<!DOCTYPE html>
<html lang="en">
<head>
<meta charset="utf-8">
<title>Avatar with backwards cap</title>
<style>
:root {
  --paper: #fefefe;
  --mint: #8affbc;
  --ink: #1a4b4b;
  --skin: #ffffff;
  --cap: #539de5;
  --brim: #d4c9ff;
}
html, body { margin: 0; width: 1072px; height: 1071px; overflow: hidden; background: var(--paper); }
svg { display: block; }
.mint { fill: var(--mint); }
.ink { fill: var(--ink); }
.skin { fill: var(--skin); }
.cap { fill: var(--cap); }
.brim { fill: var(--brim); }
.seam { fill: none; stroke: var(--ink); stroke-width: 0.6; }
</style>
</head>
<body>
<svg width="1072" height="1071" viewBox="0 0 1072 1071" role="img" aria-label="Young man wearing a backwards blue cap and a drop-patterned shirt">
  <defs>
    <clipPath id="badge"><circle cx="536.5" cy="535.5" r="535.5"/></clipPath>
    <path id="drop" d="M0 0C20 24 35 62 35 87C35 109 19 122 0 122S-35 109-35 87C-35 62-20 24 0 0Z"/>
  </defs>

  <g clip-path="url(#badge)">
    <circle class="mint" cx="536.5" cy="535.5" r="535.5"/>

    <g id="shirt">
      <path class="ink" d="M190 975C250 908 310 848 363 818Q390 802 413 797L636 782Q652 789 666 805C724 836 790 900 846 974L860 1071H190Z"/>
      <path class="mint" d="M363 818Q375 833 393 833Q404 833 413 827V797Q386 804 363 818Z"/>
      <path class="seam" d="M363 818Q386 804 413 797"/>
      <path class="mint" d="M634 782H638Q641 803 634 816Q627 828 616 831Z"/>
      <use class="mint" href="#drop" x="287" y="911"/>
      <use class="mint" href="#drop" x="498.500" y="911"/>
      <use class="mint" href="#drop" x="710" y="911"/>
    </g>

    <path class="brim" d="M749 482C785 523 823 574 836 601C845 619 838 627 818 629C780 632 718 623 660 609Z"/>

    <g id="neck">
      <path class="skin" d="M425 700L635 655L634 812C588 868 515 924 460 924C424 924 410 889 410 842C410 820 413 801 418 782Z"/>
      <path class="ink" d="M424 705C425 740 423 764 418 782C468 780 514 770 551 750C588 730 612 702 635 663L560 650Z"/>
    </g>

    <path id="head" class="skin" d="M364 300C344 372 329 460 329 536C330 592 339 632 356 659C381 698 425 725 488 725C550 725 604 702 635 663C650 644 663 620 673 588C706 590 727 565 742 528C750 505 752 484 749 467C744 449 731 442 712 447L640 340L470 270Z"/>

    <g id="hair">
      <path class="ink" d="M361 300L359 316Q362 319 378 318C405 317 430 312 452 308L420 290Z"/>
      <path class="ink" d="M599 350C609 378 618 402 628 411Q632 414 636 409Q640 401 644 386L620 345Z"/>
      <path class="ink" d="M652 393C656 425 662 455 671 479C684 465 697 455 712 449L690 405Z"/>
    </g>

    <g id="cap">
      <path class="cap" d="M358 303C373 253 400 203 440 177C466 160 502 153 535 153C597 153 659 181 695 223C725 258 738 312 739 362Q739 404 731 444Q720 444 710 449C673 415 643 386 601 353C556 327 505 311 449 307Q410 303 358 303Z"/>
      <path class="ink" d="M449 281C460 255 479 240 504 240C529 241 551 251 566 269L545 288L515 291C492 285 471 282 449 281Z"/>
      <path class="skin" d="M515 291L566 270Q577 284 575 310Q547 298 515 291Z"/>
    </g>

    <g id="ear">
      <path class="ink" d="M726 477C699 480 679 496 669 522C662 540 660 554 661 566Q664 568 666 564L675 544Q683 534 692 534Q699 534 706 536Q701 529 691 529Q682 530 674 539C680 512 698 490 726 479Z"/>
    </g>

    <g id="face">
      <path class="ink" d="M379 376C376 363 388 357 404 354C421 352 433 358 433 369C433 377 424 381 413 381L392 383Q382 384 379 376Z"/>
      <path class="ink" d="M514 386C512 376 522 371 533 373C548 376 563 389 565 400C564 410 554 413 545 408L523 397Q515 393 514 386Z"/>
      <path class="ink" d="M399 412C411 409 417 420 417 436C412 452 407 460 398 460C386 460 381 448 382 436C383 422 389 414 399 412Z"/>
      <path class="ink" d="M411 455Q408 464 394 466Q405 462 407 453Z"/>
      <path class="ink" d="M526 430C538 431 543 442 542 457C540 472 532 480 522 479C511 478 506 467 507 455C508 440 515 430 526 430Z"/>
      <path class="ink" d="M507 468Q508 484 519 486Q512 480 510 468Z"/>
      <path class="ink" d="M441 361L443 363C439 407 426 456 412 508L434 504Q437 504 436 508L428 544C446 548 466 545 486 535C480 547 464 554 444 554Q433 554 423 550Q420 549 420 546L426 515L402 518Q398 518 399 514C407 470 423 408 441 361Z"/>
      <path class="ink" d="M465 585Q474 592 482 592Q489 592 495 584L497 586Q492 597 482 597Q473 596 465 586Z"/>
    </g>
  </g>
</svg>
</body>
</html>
•••••
About this task:
Could you find every line in the records above that has the string "mint" and copy it?

Solved problem:
  --mint: #8affbc;
.mint { fill: var(--mint); }
    <circle class="mint" cx="536.5" cy="535.5" r="535.5"/>
      <path class="mint" d="M363 818Q375 833 393 833Q404 833 413 827V797Q386 804 363 818Z"/>
      <path class="mint" d="M634 782H638Q641 803 634 816Q627 828 616 831Z"/>
      <use class="mint" href="#drop" x="287" y="911"/>
      <use class="mint" href="#drop" x="498.500" y="911"/>
      <use class="mint" href="#drop" x="710" y="911"/>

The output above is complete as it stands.